PQRS 2015
Written by Editor   
Wednesday, December 31, 2014 04:24 PM

The Patient Protection and Affordable Care Act (PPACA) mandated that non-participation or unsuccessful/unsatisfactory reporting in Medicare’s Physician Quality Reporting System (PQRS), formerly referred to as PQRI, will result in negative payment adjustments to Medicare reimbursement beginning in 2015.

In the 2012 Medicare Physician Fee Schedule Final Rule, the Centers for Medicare and Medicaid Services (CMS) ruled that providers who did not successfully/satisfactorily participate in PQRS by the 2013 reporting period will have their Medicare reimbursement decreased by 1.5 percent beginning on January 1, 2015. Non-participation or unsuccessful/unsatisfactory reporting during the 2014 performance period will result in a 2% reduction in a provider's 2016 Medicare reimbursement, and further non-participation or unsuccessful/unsatisfactory reporting this year (Jan. 1 -  Dec. 31, 2015) will affect a provider's 2017 Medicare reimbursement by applying a payment reduction of 2%.

If you have never participated in PQRS, you may not know where to begin. For those doctors of chiropractic who are continuing their participation in PQRS in 2015, please be advised that significant updates and revisions have been made to the PQRS Measures applicable to chiropractic practices. 

For the 2015 reporting period (January 1 – December 31, 2015), DCs have two (2) PQRS Measures that they are able to report. Getting Started with PQRS 2015—A Guidebook for Doctors of Chiropractic - The ACA has developed the PQRS Guidebook specifically with the chiropractic practice in mind. We have researched all of the 2015 regulations and measure specifications, identified the information that DCs need to know, and compiled that information into this succinct and efficient resource to assist with the proper implementation of PQRS reporting in your office.

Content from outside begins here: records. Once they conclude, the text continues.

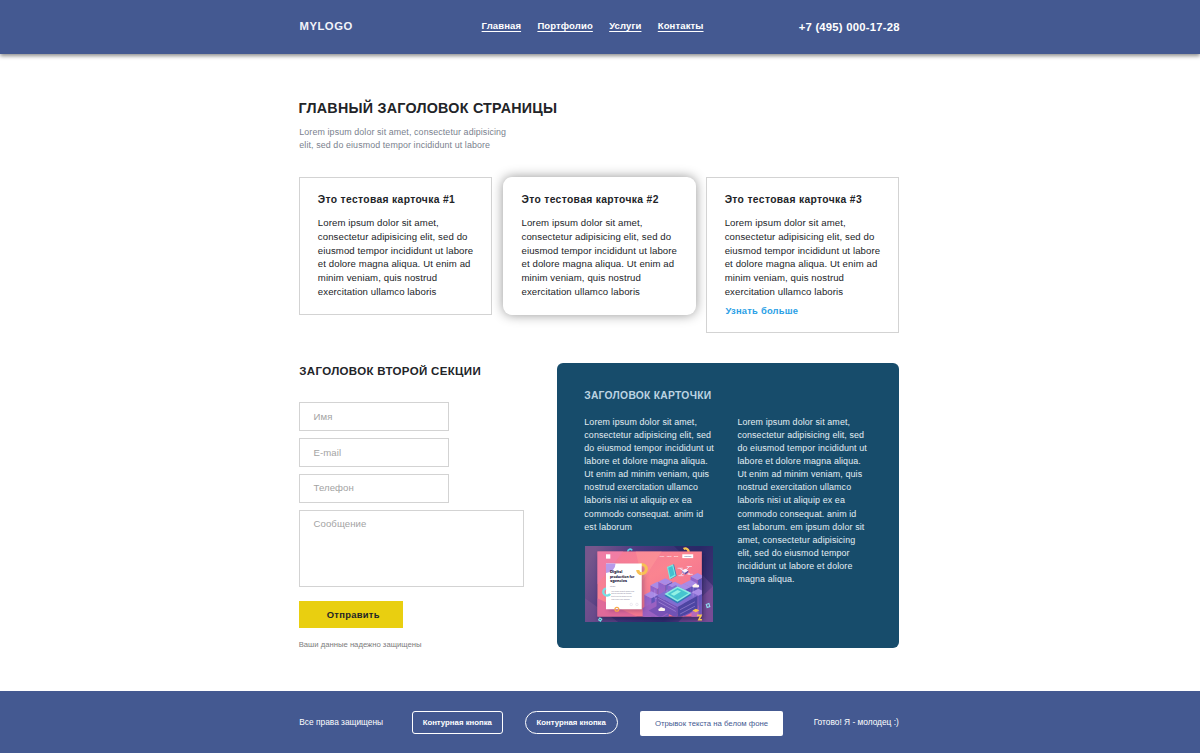
<!DOCTYPE html>
<html lang="ru">
<head>
<meta charset="utf-8">
<title>Главный заголовок страницы</title>
<link rel="stylesheet" href="https://fonts.googleapis.com/css2?family=Arimo:wght@400;700&amp;family=Montserrat:wght@500;800&amp;display=swap">
<style>
:root {
  --indigo: #445991;
  --ink: #222428;
  --muted: #7a7f8e;
  --line: #d3d3d3;
  --placeholder: #a3a3a3;
  --link: #2b9fe6;
  --yellow: #e9cf10;
  --teal: #174c6b;
  --teal-heading: #bcd3e2;
  --teal-text: #e4eef4;
  --white: #fff;
}
* { box-sizing: border-box; margin: 0; padding: 0; }
html, body { width: 1200px; height: 753px; overflow: hidden; background: var(--white); }
body { position: relative; font-family: "Arimo", Arial, sans-serif; color: var(--ink); white-space: nowrap; }
a { color: inherit; text-decoration: none; }
h1, h2, h3 { font-weight: 700; }

.site-header { position: absolute; inset: 0 0 auto; height: 53.5px; background: var(--indigo); color: var(--white); box-shadow: 0 1.5px 4px rgba(0,0,0,.45); }
.logo, .menu, .phone { position: absolute; line-height: 14px; font-weight: 700; }
.logo { left: 299.5px; top: 19.3px; font-size: 11.3px; letter-spacing: .5px; color: #f1f3f9; }
.menu { left: 481.6px; top: 19.2px; display: flex; gap: 16.3px; font-size: 9.5px; letter-spacing: .12px; }
.menu a { text-decoration: underline; text-decoration-thickness: 1px; text-underline-offset: 2px; text-decoration-skip-ink: none; }
.phone { right: 300.3px; top: 20.4px; font-size: 11.3px; letter-spacing: .22px; }

.page-title { position: absolute; left: 298.5px; top: 98px; font-size: 14.3px; line-height: 20px; letter-spacing: .25px; }
.page-lead { position: absolute; left: 299.3px; top: 125.7px; font-size: 8.9px; line-height: 13.8px; letter-spacing: .1px; color: var(--muted); }

.card { position: absolute; top: 176.8px; width: 192.5px; height: 138.6px; padding: 15.5px 0 0 17.5px; border: 1px solid var(--line); background: var(--white); }
.card-first { left: 299.3px; }
.card-raised { left: 503px; padding: 16.5px 0 0 18.5px; border: 0; border-radius: 9px; box-shadow: 0 0 12px rgba(0,0,0,.42); }
.card-linked { left: 706.2px; height: 156px; }
.card h3 { font-size: 10.3px; line-height: 14px; letter-spacing: .35px; }
.card p { margin-top: 8.7px; font-size: 9.6px; line-height: 13.76px; letter-spacing: .1px; }
.card a { display: block; margin: 5.6px 0 0 .8px; font-size: 9.4px; line-height: 14px; font-weight: 700; letter-spacing: .22px; color: var(--link); }

.section-title { position: absolute; left: 299.3px; top: 362.5px; font-size: 11.5px; line-height: 17px; letter-spacing: .33px; }
.field { position: absolute; left: 299.3px; width: 149.5px; height: 28.8px; padding: 6.4px 0 0 13.2px; border: 1px solid var(--line); font-size: 9.6px; line-height: 14px; letter-spacing: .08px; color: var(--placeholder); }
.field-name { top: 402.2px; }
.field-email { top: 438.4px; }
.field-phone { top: 474px; }
.field-message { top: 509.8px; width: 224.5px; height: 77.2px; }
.send { position: absolute; left: 299.3px; top: 601.4px; width: 104px; height: 26.8px; padding-left: 4px; background: var(--yellow); text-align: center; font-size: 9.4px; line-height: 27px; font-weight: 700; letter-spacing: .3px; }
.form-note { position: absolute; left: 298.7px; top: 639px; font-size: 7.7px; line-height: 12px; color: #7d7d7d; }

.feature { position: absolute; left: 557.2px; top: 363px; width: 341.6px; height: 284.8px; border-radius: 6px; background: var(--teal); color: var(--teal-text); }
.feature h2 { position: absolute; left: 27px; top: 25px; font-size: 10.3px; line-height: 15px; letter-spacing: .27px; color: var(--teal-heading); }
.feature p { position: absolute; top: 52.7px; font-size: 8.9px; line-height: 13.12px; letter-spacing: .12px; }
.feature-left { left: 27.1px; }
.feature-right { left: 180.2px; }
.feature svg { position: absolute; left: 27.8px; top: 183.2px; width: 128.3px; height: 75.9px; }

.site-footer { position: absolute; left: 0; top: 691.4px; width: 1200px; height: 61.6px; background: var(--indigo); color: var(--white); }
.site-footer > * { position: absolute; }
.rights, .signoff { top: 24.4px; font-size: 8.35px; line-height: 13px; }
.rights { left: 299.3px; }
.signoff { right: 301.2px; }
.outline { border: 1px solid var(--white); text-align: center; font-size: 7.8px; font-weight: 700; }
.outline-square { left: 411.8px; top: 20px; width: 91px; height: 23px; line-height: 21.4px; border-radius: 3px; }
.outline-pill { left: 524.8px; top: 19.2px; width: 92.8px; height: 23.6px; line-height: 21.6px; border-radius: 12px; }
.snippet { left: 640px; top: 19.2px; width: 143px; height: 25.2px; border-radius: 2px; background: var(--white); color: var(--indigo); text-align: center; font-size: 7.75px; line-height: 25px; }
</style>
</head>
<body>
<header class="site-header">
  <a class="logo" href="#">MYLOGO</a>
  <nav class="menu"><a href="#">Главная</a><a href="#">Портфолио</a><a href="#">Услуги</a><a href="#">Контакты</a></nav>
  <p class="phone">+7 (495) 000-17-28</p>
</header>

<main>
  <section>
    <h1 class="page-title">ГЛАВНЫЙ ЗАГОЛОВОК СТРАНИЦЫ</h1>
    <p class="page-lead">Lorem ipsum dolor sit amet, consectetur adipisicing<br>elit, sed do eiusmod tempor incididunt ut labore</p>
    <article class="card card-first">
      <h3>Это тестовая карточка #1</h3>
      <p>Lorem ipsum dolor sit amet,<br>consectetur adipisicing elit, sed do<br>eiusmod tempor incididunt ut labore<br>et dolore magna aliqua. Ut enim ad<br>minim veniam, quis nostrud<br>exercitation ullamco laboris</p>
    </article>
    <article class="card card-raised">
      <h3>Это тестовая карточка #2</h3>
      <p>Lorem ipsum dolor sit amet,<br>consectetur adipisicing elit, sed do<br>eiusmod tempor incididunt ut labore<br>et dolore magna aliqua. Ut enim ad<br>minim veniam, quis nostrud<br>exercitation ullamco laboris</p>
    </article>
    <article class="card card-linked">
      <h3>Это тестовая карточка #3</h3>
      <p>Lorem ipsum dolor sit amet,<br>consectetur adipisicing elit, sed do<br>eiusmod tempor incididunt ut labore<br>et dolore magna aliqua. Ut enim ad<br>minim veniam, quis nostrud<br>exercitation ullamco laboris</p>
      <a href="#">Узнать больше</a>
    </article>
  </section>

  <section>
    <h2 class="section-title">ЗАГОЛОВОК ВТОРОЙ СЕКЦИИ</h2>
    <div class="field field-name">Имя</div>
    <div class="field field-email">E-mail</div>
    <div class="field field-phone">Телефон</div>
    <div class="field field-message">Сообщение</div>
    <a class="send" href="#">Отправить</a>
    <p class="form-note">Ваши данные надежно защищены</p>
  </section>

  <article class="feature">
    <h2>ЗАГОЛОВОК КАРТОЧКИ</h2>
    <p class="feature-left">Lorem ipsum dolor sit amet,<br>consectetur adipisicing elit, sed<br>do eiusmod tempor incididunt ut<br>labore et dolore magna aliqua.<br>Ut enim ad minim veniam, quis<br>nostrud exercitation ullamco<br>laboris nisi ut aliquip ex ea<br>commodo consequat. anim id<br>est laborum</p>
    <p class="feature-right">Lorem ipsum dolor sit amet,<br>consectetur adipisicing elit, sed<br>do eiusmod tempor incididunt ut<br>labore et dolore magna aliqua.<br>Ut enim ad minim veniam, quis<br>nostrud exercitation ullamco<br>laboris nisi ut aliquip ex ea<br>commodo consequat. anim id<br>est laborum. em ipsum dolor sit<br>amet, consectetur adipisicing<br>elit, sed do eiusmod tempor<br>incididunt ut labore et dolore<br>magna aliqua.</p>
    <svg viewBox="0 0 147 87" role="img" aria-label="Сайт цифровой студии с изометрическим городом">
      <defs>
        <linearGradient id="backdrop" x1="0" y1="0.3" x2="1" y2="0.6">
          <stop offset="0" stop-color="#76568c"/><stop offset=".3" stop-color="#4d3a80"/><stop offset=".75" stop-color="#302d70"/><stop offset="1" stop-color="#65468f"/>
        </linearGradient>
        <linearGradient id="sky" x1="0" y1="0" x2="1" y2="1">
          <stop offset="0" stop-color="#f2789a"/><stop offset=".45" stop-color="#fa8490"/><stop offset="1" stop-color="#f0668f"/>
        </linearGradient>
        <linearGradient id="tower-left" x1="0" y1="0" x2="0" y2="1">
          <stop offset="0" stop-color="#8a63cf"/><stop offset="1" stop-color="#c56bb4"/>
        </linearGradient>
        <linearGradient id="tower-right" x1="0" y1="0" x2="0" y2="1">
          <stop offset="0" stop-color="#5a52b8"/><stop offset="1" stop-color="#7a58bd"/>
        </linearGradient>
        <clipPath id="window"><path d="M14 6h120v75H14z"/></clipPath>
        <filter id="soft" x="-20%" y="-20%" width="140%" height="140%"><feGaussianBlur stdDeviation="2.4"/></filter>
        <g id="tower">
          <path d="M-8 0 0 4v30l-8-4z" fill="url(#tower-left)"/>
          <path d="M8 0 0 4v30l8-4z" fill="url(#tower-right)"/>
          <path d="M0-4 8 0 0 4-8 0z" fill="#a98be6"/>
        </g>
        <path id="cloud" d="M-3 1.6a1.5 1.5 0 0 1 .3-2.9A2.2 2.2 0 0 1 1.4-1.6 1.6 1.6 0 0 1 2.8 1.6z" fill="#fff3ee"/>
      </defs>
      <path d="M0 0h147v87H0z" fill="url(#backdrop)"/>
      <path d="M102 0h45v46z" fill="#262560" opacity=".55"/>
      <path d="M0 60 38 87H0z" fill="#8d5f9c" opacity=".35"/>
      <path d="M134 58 147 46v41h-40z" fill="#87509b" opacity=".55"/>
      <g fill="none" stroke-width="2">
        <path d="M49 6.5a2.7 2.7 0 0 1 5-1.5" stroke="#5ad5e8"/>
        <path d="M113 3.5a3.6 3.6 0 0 1 5.5 4" stroke="#f8c64d" stroke-width="2.6"/>
      </g>
      <path d="M16 10h120v75H16z" fill="#191744" opacity=".5" filter="url(#soft)"/>
      <g clip-path="url(#window)">
        <path d="M14 6h120v75H14z" fill="url(#sky)"/>
        <path d="M14 6h30L14 44z" fill="#ef7fae" opacity=".6"/>
        <path d="M14 60 60 81H14z" fill="#d45f9e" opacity=".7"/>
        <path d="M58 6h30L66 40z" fill="#ff9d9a" opacity=".45"/>
        <g>
          <use href="#tower" x="83" y="45"/>
          <use href="#tower" x="129" y="35"/>
          <use href="#tower" x="121" y="43"/>
          <use href="#tower" x="92" y="41"/>
          <use href="#tower" x="103" y="45"/>
          <use href="#tower" x="113" y="47"/>
          <use href="#tower" x="76" y="56"/>
          <use href="#tower" x="130" y="53"/>
          <use href="#tower" x="88" y="60"/>
        </g>
        <path d="M66 71 86 61l22 10-20 11H66z" fill="#9b61c1"/>
        <path d="M73 74 86 67l13 7-13 8z" fill="#7952b6"/>
        <path d="M82 57 104 45l25 12-23 13z" fill="#806ed1"/>
        <path d="M82 57 106 70v13L82 71z" fill="#7052b5"/>
        <path d="M129 57 106 70v13l23-11z" fill="#4c45a2"/>
        <path d="m91 57 15-9 16 8-16 10z" fill="#327ab8"/>
        <path d="m91 55 15-9 16 8-16 10z" fill="#8cece2"/>
        <path d="m94.500 55 11.500-6.800 12.500 6-12.500 7.600z" fill="#46c5cf"/>
        <path d="m98 55 8-4.700 4 2-8 4.800z" fill="#91f1e4"/>
        <g stroke="#c5a6ee" stroke-width=".5" fill="none">
          <path d="m84 60 20 11M84 64l20 11M109 73l17-9M109 78l17-9"/>
          <path d="M80 50v10M94 45v8M124 48v10"/>
        </g>
        <path d="m95 24 7-3 3 13-7 4z" fill="#397ebe"/>
        <path d="m94 24 7-3 3 13-7 4z" fill="#7eeadf"/>
        <path d="m95.300 25 4.800-2 2.400 10-4.800 2.700z" fill="#45bfd0"/>
        <g stroke="#f4efff" stroke-width="1" stroke-linecap="round">
          <path d="m109 26 11 6M119 24l-9 9"/>
          <path d="M106.500 25.500h5M117 23.500h5M118 32.500h5M107.500 34h5" stroke-width=".8"/>
        </g>
        <path d="m111 28 4-2 3.500 2-4 3z" fill="#f6f3ff"/>
        <path d="m111 28 3.500 3v2l-3.500-3z" fill="#9b8fd3"/>
        <path d="m118.500 28-4 3v2l4-3z" fill="#5a4ea5"/>
        <use href="#cloud" x="88" y="73"/>
        <use href="#cloud" x="127" y="46"/>
        <path d="m123 74 4-2 4 2-4 2z" fill="#f9c34d"/>
      </g>
      <g>
        <path d="M24 9.500h5v5h-5z" fill="#fff"/>
        <path d="M111.500 9.500h12.500v4.400h-12.500z" fill="#fff"/>
        <g font-family="Montserrat, sans-serif" font-weight="500" font-size="2">
          <g fill="#fff"><text x="85.500" y="12.500">Work</text><text x="93" y="12.500">About</text><text x="102" y="12.500">Blog</text></g>
          <text x="117.800" y="12.400" text-anchor="middle" fill="#58508f">Contact</text>
        </g>
      </g>
      <path d="M27 23h41v52H27z" fill="#4b275f" opacity=".3" filter="url(#soft)"/>
      <circle cx="65" cy="26.500" r="5.300" fill="none" stroke="#f8c154" stroke-width="3.600"/>
      <path d="M24 20h41v52.500H24z" fill="#fff"/>
      <path d="M24 20h11a11 11 0 0 1-11 11z" fill="#b79aea"/>
      <path d="M58.600 27.400a6.500 6.500 0 0 0 6.400 6.200v-3.500a3 3 0 0 1-2.800-2.700z" fill="#f8c154"/>
      <path d="M24 48.500a4.300 4.300 0 1 0 4.800 6.500" fill="none" stroke="#76dfe4" stroke-width="2.700"/>
      <g font-family="Montserrat, sans-serif">
        <g font-weight="800" font-size="4.100" fill="#26243f">
          <text x="28.500" y="31.500">Digital</text>
          <text x="28.500" y="36.300" textLength="28" lengthAdjust="spacingAndGlyphs">production for</text>
          <text x="28.500" y="41.100">agencies</text>
        </g>
        <g font-weight="500" font-size="1.900" fill="#8f8ca4">
          <text x="28.500" y="47.200">Studio</text>
          <text x="30" y="52.500">We shape bright pages and</text>
          <text x="30" y="55.500">playful brands for teams</text>
          <text x="30" y="58.500">that want to grow online</text>
          <text x="30" y="61.500">and reach new people</text>
        </g>
      </g>
      <g fill="none" stroke="#cbc8d9" stroke-width=".4"><circle cx="53" cy="67" r="1.400"/><circle cx="59.500" cy="67" r="1.400"/></g>
      <circle cx="36.500" cy="72.500" r="2.200" fill="none" stroke="#f8a84a" stroke-width="1.500"/>
      <path d="M128.500 79.500h4.500l-2.500 5h3.500" fill="none" stroke="#f8c64d" stroke-width="1.800"/>
      <path d="m17 82.500 2.200 1.500-1.500 2.200-2.200-1.500z" fill="none" stroke="#76dfe4" stroke-width="1.300"/>
      <path d="m139 67 3-1 1 3.500-3 1z" fill="none" stroke="#8edcf0" stroke-width="1.300"/>
    </svg>
  </article>
</main>

<footer class="site-footer">
  <p class="rights">Все права защищены</p>
  <a class="outline outline-square" href="#">Контурная кнопка</a>
  <a class="outline outline-pill" href="#">Контурная кнопка</a>
  <p class="snippet">Отрывок текста на белом фоне</p>
  <p class="signoff">Готово! Я - молодец :)</p>
</footer>
</body>
</html>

“Quality” is an increasing concern for healthcare policymakers in Washington, DC. The word dovetails into various areas such as pay-for-performance and health IT. Although this issue and its related areas have been percolating for almost a dozen years (and there is some experience in private pay on the issues), with the development of actual quality measures and the continuing significant reimbursement reform challenges, this is all now on the front-burner where public programs (and specifically, Medicare) are concerned. The Tax Relief and Healthcare Act of 2006 linked reimbursement to reporting on quality measures for the first time; CMS’ Physician Quality Reporting System (PQRS), is the program associated with this.

Quality measures, generally, are rooted in evidence-based medicine. They can be “guideline” measures (e.g., you get 12 visits for acute low back pain), “process” measures (e.g., when a patient comes in with a cardiovascular episode and you gave them an aspirin), or “outcome” measures (e.g., "X" condition was resolved). There are also other types of measures, such as “structural,” “efficiency,” or “cost of care” measures.

Measures are not specialty-specific, and there is significant debate on the value of the different types of measures, with the community currently focusing mostly on “process” measures. Certain groups are also paying close attention to “structural” and “cost of care” measures. The ultimate goal of all parties is to have effective outcomes measures.

There is also significant debate about whether certain measures simply demonstrate competency or actually will improve quality. For example, some measures deal with the documentation of care. Many in the community argue that documentation of care should be happening anyway, while others point out that it doesn’t happen 100% of the time, hence there’s room for improvement—a gap in care—with which a measure could help.


Source: http://www.acatoday.org/content_css.cfm?CID=2296